Edited by Barbara Einhorn, Honorary Research Fellow, and Eileen Janes Yeo, Lecturer in History, Research Centre for Women’s Studies, University of Sussex, UK
Women and Market Societies explores the problems and possibilities for women which arise from the transition to a market economy in East Asia, the dismantling of state socialism in Eastern Europe and the restructuring of the economies and welfare states
Women and Market Societies explores the problems and possibilities for women which arise from the transition to a market economy in East Asia, the dismantling of state socialism in Eastern Europe and the restructuring of the economies and welfare states of the older capitalist market societies in Western Europe.

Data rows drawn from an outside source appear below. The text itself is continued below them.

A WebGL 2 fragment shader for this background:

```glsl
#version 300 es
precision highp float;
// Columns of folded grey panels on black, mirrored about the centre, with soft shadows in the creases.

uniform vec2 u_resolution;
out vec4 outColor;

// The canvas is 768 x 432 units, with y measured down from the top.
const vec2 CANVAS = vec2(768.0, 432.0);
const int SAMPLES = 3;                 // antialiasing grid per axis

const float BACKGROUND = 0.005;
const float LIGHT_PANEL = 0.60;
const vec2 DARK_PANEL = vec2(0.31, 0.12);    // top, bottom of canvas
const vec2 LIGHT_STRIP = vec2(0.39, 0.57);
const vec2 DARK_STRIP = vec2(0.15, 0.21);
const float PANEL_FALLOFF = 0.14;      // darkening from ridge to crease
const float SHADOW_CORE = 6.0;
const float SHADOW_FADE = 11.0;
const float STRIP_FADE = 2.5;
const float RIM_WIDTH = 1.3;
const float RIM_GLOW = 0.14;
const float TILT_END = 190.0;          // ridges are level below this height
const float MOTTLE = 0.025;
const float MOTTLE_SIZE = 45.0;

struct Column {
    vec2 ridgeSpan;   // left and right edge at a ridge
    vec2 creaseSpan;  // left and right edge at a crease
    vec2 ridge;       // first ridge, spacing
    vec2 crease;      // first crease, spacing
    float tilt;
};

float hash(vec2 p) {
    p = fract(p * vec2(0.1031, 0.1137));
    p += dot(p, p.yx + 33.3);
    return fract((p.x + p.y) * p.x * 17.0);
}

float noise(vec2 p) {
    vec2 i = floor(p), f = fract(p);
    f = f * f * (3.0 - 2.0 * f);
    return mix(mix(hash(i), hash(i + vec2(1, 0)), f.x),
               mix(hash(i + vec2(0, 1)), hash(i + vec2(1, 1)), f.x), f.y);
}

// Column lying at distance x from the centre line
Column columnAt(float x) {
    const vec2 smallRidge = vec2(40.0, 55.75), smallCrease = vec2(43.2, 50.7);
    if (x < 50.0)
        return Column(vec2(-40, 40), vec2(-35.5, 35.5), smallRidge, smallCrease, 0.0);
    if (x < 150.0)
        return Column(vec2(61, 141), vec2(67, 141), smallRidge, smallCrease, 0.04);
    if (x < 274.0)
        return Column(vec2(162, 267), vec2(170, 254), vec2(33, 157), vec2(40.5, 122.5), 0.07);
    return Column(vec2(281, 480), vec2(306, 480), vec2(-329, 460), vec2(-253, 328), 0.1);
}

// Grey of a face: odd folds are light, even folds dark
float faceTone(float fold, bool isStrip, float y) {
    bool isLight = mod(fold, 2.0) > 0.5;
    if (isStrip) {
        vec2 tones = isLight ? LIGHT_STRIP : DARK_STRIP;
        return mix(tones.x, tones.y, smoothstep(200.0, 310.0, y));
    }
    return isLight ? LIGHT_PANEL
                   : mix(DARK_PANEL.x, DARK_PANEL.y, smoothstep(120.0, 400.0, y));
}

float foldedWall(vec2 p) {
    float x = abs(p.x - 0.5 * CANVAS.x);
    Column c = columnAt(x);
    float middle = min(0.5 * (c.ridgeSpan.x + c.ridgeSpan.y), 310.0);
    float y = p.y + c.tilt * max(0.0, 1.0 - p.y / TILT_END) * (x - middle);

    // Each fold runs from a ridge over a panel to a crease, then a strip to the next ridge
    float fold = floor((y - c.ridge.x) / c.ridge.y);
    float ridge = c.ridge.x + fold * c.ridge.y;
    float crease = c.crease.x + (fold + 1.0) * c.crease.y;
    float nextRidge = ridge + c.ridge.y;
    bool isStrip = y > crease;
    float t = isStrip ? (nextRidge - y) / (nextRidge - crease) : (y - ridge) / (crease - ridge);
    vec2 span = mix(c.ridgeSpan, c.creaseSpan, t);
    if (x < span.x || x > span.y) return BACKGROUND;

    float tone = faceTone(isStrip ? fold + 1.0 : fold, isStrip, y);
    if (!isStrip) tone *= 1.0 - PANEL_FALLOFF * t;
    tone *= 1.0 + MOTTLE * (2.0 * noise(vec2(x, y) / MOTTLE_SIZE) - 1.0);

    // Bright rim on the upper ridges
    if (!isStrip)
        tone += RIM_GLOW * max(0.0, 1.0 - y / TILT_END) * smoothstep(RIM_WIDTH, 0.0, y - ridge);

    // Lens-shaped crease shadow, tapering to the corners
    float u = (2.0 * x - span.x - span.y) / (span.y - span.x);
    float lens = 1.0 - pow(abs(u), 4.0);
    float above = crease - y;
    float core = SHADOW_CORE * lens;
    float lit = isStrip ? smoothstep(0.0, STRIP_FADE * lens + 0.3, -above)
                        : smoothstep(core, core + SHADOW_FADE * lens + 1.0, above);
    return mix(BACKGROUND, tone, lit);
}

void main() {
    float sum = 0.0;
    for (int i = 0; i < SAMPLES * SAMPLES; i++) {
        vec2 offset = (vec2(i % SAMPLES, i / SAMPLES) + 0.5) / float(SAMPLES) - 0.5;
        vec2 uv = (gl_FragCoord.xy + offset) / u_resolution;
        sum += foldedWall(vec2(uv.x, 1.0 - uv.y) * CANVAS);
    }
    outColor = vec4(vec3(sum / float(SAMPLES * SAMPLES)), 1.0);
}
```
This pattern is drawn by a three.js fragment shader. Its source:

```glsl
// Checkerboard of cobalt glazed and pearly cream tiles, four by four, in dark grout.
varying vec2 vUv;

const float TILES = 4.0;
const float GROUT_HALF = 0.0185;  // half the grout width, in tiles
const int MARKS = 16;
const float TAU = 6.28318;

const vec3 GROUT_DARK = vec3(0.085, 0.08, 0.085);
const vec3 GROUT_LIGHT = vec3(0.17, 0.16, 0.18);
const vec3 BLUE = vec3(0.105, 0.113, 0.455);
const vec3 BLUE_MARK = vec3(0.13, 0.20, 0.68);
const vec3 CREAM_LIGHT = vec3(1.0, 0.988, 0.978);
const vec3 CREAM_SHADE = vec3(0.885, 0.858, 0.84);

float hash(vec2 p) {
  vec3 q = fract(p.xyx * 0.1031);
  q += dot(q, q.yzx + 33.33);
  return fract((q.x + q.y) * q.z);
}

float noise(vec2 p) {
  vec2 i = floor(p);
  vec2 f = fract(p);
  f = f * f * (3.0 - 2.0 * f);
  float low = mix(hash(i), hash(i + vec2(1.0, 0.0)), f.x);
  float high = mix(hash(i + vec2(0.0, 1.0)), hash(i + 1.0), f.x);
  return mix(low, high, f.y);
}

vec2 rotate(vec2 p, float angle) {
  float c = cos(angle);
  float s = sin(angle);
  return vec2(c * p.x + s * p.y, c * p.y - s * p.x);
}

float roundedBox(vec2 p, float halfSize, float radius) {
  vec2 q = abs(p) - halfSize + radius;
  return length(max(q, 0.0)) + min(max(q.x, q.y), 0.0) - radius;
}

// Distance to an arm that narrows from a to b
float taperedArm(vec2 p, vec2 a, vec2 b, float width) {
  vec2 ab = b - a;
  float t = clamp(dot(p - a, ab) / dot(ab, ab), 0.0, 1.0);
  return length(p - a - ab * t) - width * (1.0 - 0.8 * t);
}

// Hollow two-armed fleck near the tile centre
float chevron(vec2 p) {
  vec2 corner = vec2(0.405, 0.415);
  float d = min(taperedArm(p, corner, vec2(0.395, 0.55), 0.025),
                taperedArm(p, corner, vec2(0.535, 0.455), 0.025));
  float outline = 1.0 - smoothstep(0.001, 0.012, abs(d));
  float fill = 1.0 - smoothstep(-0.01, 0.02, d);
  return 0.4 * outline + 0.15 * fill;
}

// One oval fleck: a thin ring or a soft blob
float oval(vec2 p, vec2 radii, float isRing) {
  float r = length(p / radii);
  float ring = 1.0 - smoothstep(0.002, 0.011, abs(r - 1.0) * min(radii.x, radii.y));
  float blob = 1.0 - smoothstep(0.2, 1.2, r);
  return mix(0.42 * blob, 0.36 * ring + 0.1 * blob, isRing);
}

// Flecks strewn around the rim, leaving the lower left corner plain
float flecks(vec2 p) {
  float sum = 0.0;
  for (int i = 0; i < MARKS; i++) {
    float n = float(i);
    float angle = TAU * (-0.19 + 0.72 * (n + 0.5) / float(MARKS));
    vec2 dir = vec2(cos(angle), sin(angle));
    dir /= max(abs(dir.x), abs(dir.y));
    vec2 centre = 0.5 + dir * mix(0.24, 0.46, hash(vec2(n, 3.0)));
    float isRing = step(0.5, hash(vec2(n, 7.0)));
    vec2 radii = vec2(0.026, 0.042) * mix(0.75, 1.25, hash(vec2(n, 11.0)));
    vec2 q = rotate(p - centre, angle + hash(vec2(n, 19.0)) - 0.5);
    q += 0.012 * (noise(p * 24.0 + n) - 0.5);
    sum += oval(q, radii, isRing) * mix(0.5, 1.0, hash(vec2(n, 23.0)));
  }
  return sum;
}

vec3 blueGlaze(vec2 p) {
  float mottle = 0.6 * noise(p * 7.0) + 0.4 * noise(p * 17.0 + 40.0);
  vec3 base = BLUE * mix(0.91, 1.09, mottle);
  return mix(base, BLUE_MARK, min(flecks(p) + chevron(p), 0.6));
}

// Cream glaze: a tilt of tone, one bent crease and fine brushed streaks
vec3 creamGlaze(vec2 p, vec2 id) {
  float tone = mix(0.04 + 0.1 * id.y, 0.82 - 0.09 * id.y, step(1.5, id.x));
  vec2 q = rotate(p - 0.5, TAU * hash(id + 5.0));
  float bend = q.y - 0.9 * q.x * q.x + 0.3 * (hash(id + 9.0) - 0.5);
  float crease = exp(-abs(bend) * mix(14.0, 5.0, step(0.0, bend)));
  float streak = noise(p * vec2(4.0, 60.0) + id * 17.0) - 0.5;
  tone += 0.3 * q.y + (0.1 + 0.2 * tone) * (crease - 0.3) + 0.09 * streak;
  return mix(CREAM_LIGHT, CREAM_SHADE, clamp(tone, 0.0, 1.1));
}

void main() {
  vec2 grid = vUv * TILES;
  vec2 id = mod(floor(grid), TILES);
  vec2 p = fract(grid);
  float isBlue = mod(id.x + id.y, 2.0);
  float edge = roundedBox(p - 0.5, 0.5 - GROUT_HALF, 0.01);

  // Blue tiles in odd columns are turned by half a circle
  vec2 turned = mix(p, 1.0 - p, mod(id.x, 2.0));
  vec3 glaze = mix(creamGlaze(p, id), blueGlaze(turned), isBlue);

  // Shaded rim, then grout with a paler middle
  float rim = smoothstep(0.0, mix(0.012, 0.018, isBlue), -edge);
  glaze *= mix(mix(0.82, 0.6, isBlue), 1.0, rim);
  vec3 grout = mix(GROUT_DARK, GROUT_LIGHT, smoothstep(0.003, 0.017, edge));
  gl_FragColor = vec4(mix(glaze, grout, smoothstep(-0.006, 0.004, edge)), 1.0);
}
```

Questioning whether the global trend towards market economics will constrain or enhance women’s opportunities, this innovative interdisciplinary volume also looks at the consequences for women as workers, and beyond that to the social and cultural implications. A distinguished group of scholars – from China, Hong Kong, South Korea and Europe – explores the issues which must be addressed before women can create a more empowering politics. Such issues include the continuing tensions between paid work in the market and unpaid work in the family and the extent to which Eastern or Western legislative frameworks, providing rights and benefits, have eased or exacerbated these tensions.
The paradoxical effects of modernising housework, the power and contestibility of global media representations of femininity, the experience of building a women’s politics around consumption are all themes explored in this book which aims to contribute to an East-West dialogue among women.
‘Women in Market Societies provides an interesting read on issues central to feminist economics. Although this book was originally published in 1995, the issues remain relevant and the analysis continues to provide texture for continuing changes in established and emerging market societies. . . The book does not claim to provide "definitive conclusions, but [aims] to create an agenda for ongoing research and discussion" (p.1). Eight years later, this agenda still poses the key questions for those interested in the influence of market institutions on women’s lives, and no other book published in the intervening years has pulled together such a broad range of issues with a focus on the intersection of market and gender studies.’ – Barbara E Hopkins, Feminist Economics
Contents: Preface Introduction Part I: Consumption and Women’s Politics: Past Experiences Part II: Modernizing Domestic Spaces: Liberating Women? Part III: Cultural Representations and Resistances Part IV: Crisis in Western Market Societies Part V: Problematic Transitions to Market Societies in the East